What is being asked — Only lines containing the string "rect" belong in the answer; find them in the records and copy them.

Task inputs —
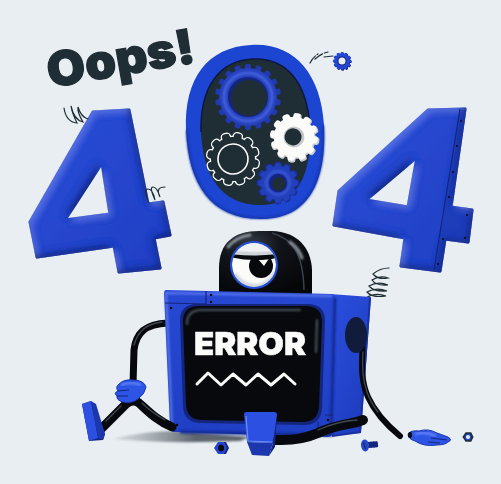
<!DOCTYPE html>
<html lang="en">
<head>
<meta charset="utf-8">
<title>404 Error</title>
<style>
:root {
  --paper: #e9eef2;
  --ink: #1f2d35;
  --blue: #2446d4;
  --blue-deep: #14257c;
  --black: #07090d;
  --white: #fbfbfa;
}
html, body { margin: 0; overflow: hidden; background: var(--paper); }
.scene { display: block; width: 501px; height: 484px; background: var(--paper); }
.oops { font: 900 48px Inter, "Open Sans", sans-serif; fill: var(--ink); stroke: var(--ink); stroke-width: 1.2; }
.error { font: 900 32px Inter, "Open Sans", sans-serif; fill: var(--white); stroke: var(--white); stroke-width: .6; }
.blue { fill: var(--blue); }
.deep { fill: var(--blue-deep); }
.black { fill: var(--black); }
.white { fill: var(--white); }
.ink { fill: var(--ink); }
.wire { fill: none; stroke: var(--ink); stroke-width: 1.2; stroke-linecap: round; }
.limb { fill: none; stroke: var(--black); stroke-linecap: round; stroke-linejoin: round; }
.shine { fill: none; stroke: #5a6470; stroke-width: 1.3; stroke-linecap: round; opacity: .7; }
.digit { fill: url(#digitBlue); stroke: url(#digitBlue); stroke-width: 3; stroke-linejoin: round; }
.seam { fill: none; stroke: var(--blue-deep); stroke-width: 1.2; }
</style>
</head>
<body>
<svg class="scene" viewBox="0 0 501 484" role="img" aria-label="Oops! 404 error with a broken robot">
  <defs>
    <linearGradient id="digitBlue" x1="0" y1="0" x2="1" y2="1">
      <stop offset="0" stop-color="#2b4cd8"/>
      <stop offset="1" stop-color="#203fc2"/>
    </linearGradient>
    <linearGradient id="sideBlue" x1="0" y1="0" x2="1" y2="1">
      <stop offset="0" stop-color="#2e55e8"/>
      <stop offset="1" stop-color="#1b38b8"/>
    </linearGradient>
    <linearGradient id="frontBlue" x1="0" y1="0" x2="0" y2="1">
      <stop offset="0" stop-color="#2748d2"/>
      <stop offset="1" stop-color="#1f3fc4"/>
    </linearGradient>
    <radialGradient id="domeBlack" cx=".35" cy=".2" r=".8">
      <stop offset="0" stop-color="#343b45"/>
      <stop offset=".4" stop-color="#101318"/>
      <stop offset="1" stop-color="#050608"/>
    </radialGradient>
    <linearGradient id="groundShade" x1="0" x2="1">
      <stop offset="0" stop-color="#8b939a" stop-opacity=".2"/>
      <stop offset=".6" stop-color="#4f575f" stop-opacity=".9"/>
    </linearGradient>
    <filter id="puffy" x="-10%" y="-10%" width="120%" height="120%">
      <feGaussianBlur in="SourceAlpha" stdDeviation="3.5" result="soft"/>
      <feOffset in="soft" dx="-3" dy="-3" result="upLeft"/>
      <feComposite in="SourceAlpha" in2="upLeft" operator="out" result="shadeEdge"/>
      <feFlood flood-color="#0d1a66" flood-opacity=".85"/>
      <feComposite in2="shadeEdge" operator="in" result="shade"/>
      <feOffset in="soft" dx="3" dy="3" result="downRight"/>
      <feComposite in="SourceAlpha" in2="downRight" operator="out" result="lightEdge"/>
      <feFlood flood-color="#7d9aff" flood-opacity=".45"/>
      <feComposite in2="lightEdge" operator="in" result="light"/>
      <feMerge>
        <feMergeNode in="SourceGraphic"/>
        <feMergeNode in="light"/>
        <feMergeNode in="shade"/>
      </feMerge>
    </filter>
    <filter id="soften" x="-20%" y="-60%" width="140%" height="220%"><feGaussianBlur stdDeviation="1"/></filter>
    <filter id="blur1" x="-20%" y="-20%" width="140%" height="140%"><feGaussianBlur stdDeviation="1"/></filter>
    <rect id="tooth" x="-4" y="-26" width="8" height="52" rx="3"/>
    <g id="gear">
      <circle r="22"/>
      <use href="#tooth"/>
      <use href="#tooth" transform="rotate(30)"/>
      <use href="#tooth" transform="rotate(60)"/>
      <use href="#tooth" transform="rotate(90)"/>
      <use href="#tooth" transform="rotate(120)"/>
      <use href="#tooth" transform="rotate(150)"/>
    </g>
    <rect id="fineTooth" x="-3" y="-33" width="6" height="66" rx="2"/>
    <g id="fineTeeth">
      <use href="#fineTooth"/>
      <use href="#fineTooth" transform="rotate(60)"/>
      <use href="#fineTooth" transform="rotate(120)"/>
    </g>
    <g id="nut">
      <path class="deep" d="M-7-1L-3-6H4L7 0L4 6H-3Z"/>
      <path class="blue" d="M-8 0L-4-6H2L5 0L2 6H-4Z"/>
      <ellipse class="black" cx="-1" rx="3" ry="3.5"/>
    </g>
    <clipPath id="eyeClip"><circle cx="254" cy="265" r="22"/></clipPath>
  </defs>

  <text class="oops" transform="translate(50 88) rotate(-10)" textLength="149" lengthAdjust="spacingAndGlyphs">Oops!</text>

  <g id="left-four">
    <path class="digit" filter="url(#puffy)" fill-rule="evenodd" d="M93 112L129 110L148 204L163 202L170 235L154 238L160 268L119 272L114 246L37 257L30 222ZM102 163L65 220L110 214Z"/>
    <path class="wire" d="M64 108Q66 122 77 123Q72 113 71 106Q74 120 83 122Q77 112 78 107Q81 117 88 119"/>
    <path class="wire" d="M149 203Q143 189 148 189T155 200Q149 187 153 187T160 197Q155 187 165 187"/>
  </g>

  <g id="right-four">
    <path class="digit" filter="url(#puffy)" fill-rule="evenodd" d="M428 110L465 109L451 207L472 210L468 242L445 239L440 271L401 266L405 238L334 225L339 191ZM417 157L366 200L408 207Z"/>
    <path fill="#1b35a8" d="M460 110L466 110L452 207L472 211L468 242L446 239L440 271L434 270Z" opacity=".4"/>
    <path class="seam" d="M460 109L434 270"/>
    <g class="black">
      <circle cx="461" cy="121" r="1"/><circle cx="457" cy="146" r="1"/><circle cx="453" cy="172" r="1"/>
      <circle cx="449" cy="197" r="1"/><circle cx="467" cy="215" r="1"/><circle cx="465" cy="238" r="1"/>
      <circle cx="443" cy="239" r="1"/><circle cx="438" cy="264" r="1"/>
    </g>
  </g>

  <g id="zero">
    <path fill="#1c45d2" d="M251 45C294 42 321 74 324 125C327 181 309 219 262 219C211 220 188 184 186 130C184 78 208 47 251 45Z"/>
    <path fill="none" stroke="#1534a6" stroke-width="2" filter="url(#blur1)" d="M323 125C326 181 308 218 262 218C211 219 189 184 187 130"/>
    <path class="ink" d="M252 59C287 57 307 83 310 127C312 174 298 204 262 205C222 206 203 177 201 132C200 87 219 61 252 59Z"/>
    <path fill="none" stroke="#0c1740" stroke-width="1.5" d="M201 132C200 87 219 61 252 59C287 57 307 83 310 127"/>
    <g transform="translate(248 97)">
      <g fill="#2039ad">
        <use href="#fineTeeth"/><use href="#fineTeeth" transform="rotate(20)"/><use href="#fineTeeth" transform="rotate(40)"/>
      </g>
      <circle r="29" fill="#2540bd"/>
      <circle r="24" fill="none" stroke="#4562dc" stroke-width="3" filter="url(#blur1)"/>
      <circle r="20" fill="#14257c"/>
      <circle class="ink" cx="1" cy="1" r="18"/>
    </g>
    <g transform="translate(233 159) rotate(12)">
      <use href="#gear" fill="#fff" stroke="#fff" stroke-width="2.6"/>
      <use href="#gear" class="ink"/>
      <circle r="15" fill="none" stroke="#fff" stroke-width="1.6"/>
    </g>
    <g transform="translate(294 137) rotate(8) scale(.95)">
      <use href="#gear" fill="#c9cccf" transform="translate(1 1)"/>
      <use href="#gear" class="white" transform="scale(.97)"/>
      <circle r="11" fill="#c4c8cc"/>
      <circle class="ink" cx="-1" r="9"/>
    </g>
    <g transform="translate(278 183) scale(.83)">
      <use href="#gear" fill="#1a2f98"/>
      <use href="#gear" fill="#2340bc" transform="scale(.92)"/>
      <circle r="14" fill="none" stroke="#4562dc" stroke-width="2" filter="url(#blur1)"/>
      <circle class="deep" r="11"/>
      <circle class="ink" cx="1" cy="1" r="8"/>
    </g>
  </g>

  <g id="flying-gear">
    <path class="wire" d="M310 63Q313 57 318 54M315 59Q322 53 328 52M324 57L333 56" stroke-dasharray="9 2"/>
    <g transform="translate(342 61) scale(.35)">
      <use href="#gear" class="deep" transform="translate(2 2)"/>
      <use href="#gear" class="blue"/>
      <circle class="deep" r="13"/>
      <circle r="10" fill="#e9eef2"/>
    </g>
  </g>

  <path id="ground-shadow" fill="url(#groundShade)" filter="url(#soften)" d="M112 439Q145 431 176 431L250 437L240 441Q165 444 112 439Z"/>

  <g id="robot">
    <path class="limb" stroke-width="7" d="M168 323C145 324 136 333 134 350L133 385"/>
    <path class="shine" d="M162 322C146 324 138 331 134 345"/>

    <g id="head">
      <path fill="url(#domeBlack)" d="M219 296V268C219 243 234 231 259 231H272C297 232 311 247 312 270V296Z"/>
      <path fill="none" stroke="#39414c" stroke-width="1.5" d="M272 233C293 239 303 253 304 290"/>
      <path fill="none" stroke="#8d949d" stroke-width="3" stroke-linecap="round" filter="url(#blur1)" d="M228 247Q236 237 250 235M290 242Q299 249 302 258"/>
      <circle cx="254" cy="265" r="24" fill="#2450d8"/>
      <g id="squinting-eye" clip-path="url(#eyeClip)">
        <circle class="white" cx="254" cy="265" r="22"/>
        <path fill="none" stroke="#b9c0c8" stroke-width="4" opacity=".6" filter="url(#blur1)" d="M235 274Q242 286 256 286Q270 285 275 272"/>
        <circle class="black" cx="261" cy="266" r="12"/>
        <path class="white" d="M264 266L258 259L270 257Z"/>
        <path fill="#eef0f2" d="M228 238H282V255Q256 259 228 255Z"/>
        <path fill="none" stroke="#c3c9d0" stroke-width="3" filter="url(#blur1)" d="M231 252Q256 256 279 252"/>
        <path class="black" d="M230 254Q256 257 279 254L279 257Q270 260 256 260Q242 260 230 257Z"/>
      </g>
    </g>

    <path class="wire" d="M366 298Q375 292 386 296Q372 298 367 292Q376 287 387 291Q374 292 369 286Q378 281 388 285Q376 286 372 280Q380 275 388 278Q378 280 373 274Q380 268 389 268"/>

    <g id="body">
      <path fill="url(#sideBlue)" d="M330 294L371 297L361 433L312 437Z"/>
      <path fill="url(#frontBlue)" d="M166 290L332 294Q336 295 336 299L332 433Q332 437 327 437L174 432Q170 431 170 427L164 294Q164 290 166 290Z"/>
      <path fill="none" stroke="#6d8bfa" stroke-width="2" opacity=".8" filter="url(#blur1)" d="M172 426L166 293L332 296"/>
      <path fill="none" stroke="#142a92" stroke-width="3" filter="url(#blur1)" d="M335 298L331 435L180 432"/>
      <path fill="none" stroke="#1a329f" stroke-width="2" d="M370 298L360 432L332 436"/>
      <path class="seam" d="M206 291V307M165 303L207 304M325 415L333 415M318 422V436"/>
      <g class="black">
        <circle cx="211" cy="295" r="1.2"/><circle cx="211" cy="302" r="1.2"/><circle cx="171" cy="308" r="1.2"/>
        <circle cx="323" cy="428" r="1.2"/><circle cx="328" cy="420" r="1.2"/><circle cx="177" cy="425" r="1.2"/>
      </g>
      <path class="deep" d="M196 304L309 304Q325 305 325 321L322 408Q321 424 306 425L200 423Q184 422 183 407L180 320Q180 305 196 304Z"/>
      <path class="black" d="M198 306L307 306Q322 307 322 322L319 407Q318 421 304 422L201 420Q187 419 186 405L183 321Q183 307 198 306Z"/>
      <path fill="none" stroke="#4b5663" stroke-width="2" stroke-linecap="round" filter="url(#blur1)" d="M187 324Q187 311 200 310H300M317 320L316 352"/>
    </g>

    <text class="error" x="194" y="355" textLength="112" lengthAdjust="spacingAndGlyphs">ERROR</text>
    <path fill="none" stroke="#fbfbfa" stroke-width="3" stroke-linecap="round" stroke-linejoin="round" d="M197 384L208 373L221 385L233 374L246 385L258 374L271 385L284 374L295 384"/>

    <g id="left-leg">
      <path class="limb" stroke-width="9" d="M172 427C156 420 148 411 139 403Q133 398 126 404L101 429"/>
      <path class="shine" d="M165 420Q151 412 142 403M121 406L106 421"/>
      <path class="deep" d="M82 404L91 401L105 434L103 440L89 441Z"/>
      <path fill="#2c50e2" d="M82 404L91 401L98 438L89 441Z"/>
      <path fill="#1c36ae" d="M91 401L96 404L105 434L103 440L98 438Z"/>
      <path fill="#2c55e6" stroke="#1c36ae" d="M119 384Q124 379 133 380Q144 380 146 387Q145 394 138 399Q131 404 123 402Q116 400 117 396Q113 393 118 391Q115 387 119 384Z"/>
      <path fill="none" stroke="#6d8bfa" stroke-width="2" filter="url(#blur1)" d="M121 385Q130 381 141 385"/>
      <path class="seam" d="M118 391L129 390M117 396L128 396"/>
    </g>

    <g id="right-leg">
      <path class="limb" stroke-width="10" d="M363 420C350 425 337 424 318 433Q300 441 276 440"/>
      <path class="shine" d="M357 420Q338 421 318 430"/>
      <path fill="#2c50e2" d="M244 414Q244 412 247 412L274 412Q277 412 277 415L273 443L247 442Z"/>
      <path fill="#1c36ae" d="M247 442L273 443L269 456L252 455Z"/>
      <path class="deep" d="M277 415L273 443L269 456L275 447Z"/>
      <path fill="none" stroke="#6d8bfa" stroke-width="1.2" d="M246 416L248 441L272 442"/>
    </g>

    <g id="right-arm">
      <path class="limb" stroke-width="6" d="M362 338C364 352 358 375 368 397Q377 417 400 436"/>
      <path class="shine" d="M363 352Q361 375 367 392Q371 403 378 412"/>
      <ellipse cx="356" cy="335" rx="11" ry="18" fill="#111c3c"/>
    </g>
  </g>

  <g id="loose-parts">
    <g id="lost-hand">
      <path fill="#2c55e6" stroke="#1c36ae" d="M408 434Q411 430 419 431Q428 428 437 433L448 437Q453 440 448 442Q445 445 437 445Q424 447 415 441Q408 439 408 434Z"/>
      <path fill="none" stroke="#6d8bfa" stroke-width="2" filter="url(#blur1)" d="M415 434Q426 431 436 436"/>
      <path class="seam" d="M431 438L447 440M428 442L440 443"/>
      <ellipse class="black" cx="410" cy="435" rx="2" ry="3"/>
    </g>
    <g id="bolt" transform="translate(369 445) rotate(-6)">
      <rect class="deep" x="-2" y="-3" width="11" height="6" rx="1"/>
      <path class="seam" d="M2-3V3M5-3V3"/>
      <ellipse class="blue" cx="-4" rx="4" ry="6"/>
      <path class="wire" d="M-5-3L-4 3"/>
    </g>
    <use href="#nut" transform="translate(222 448)"/>
    <g transform="translate(468 437) scale(.8)">
      <path class="ink" d="M-7 0L-3-6H4L7 0L4 6H-3Z"/>
      <circle class="blue" r="4"/>
      <circle r="2.5" fill="#e9eef2"/>
    </g>
  </g>
</svg>
</body>
</html>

Response to the task —
    <rect id="tooth" x="-4" y="-26" width="8" height="52" rx="3"/>
    <rect id="fineTooth" x="-3" y="-33" width="6" height="66" rx="2"/>
      <rect class="deep" x="-2" y="-3" width="11" height="6" rx="1"/>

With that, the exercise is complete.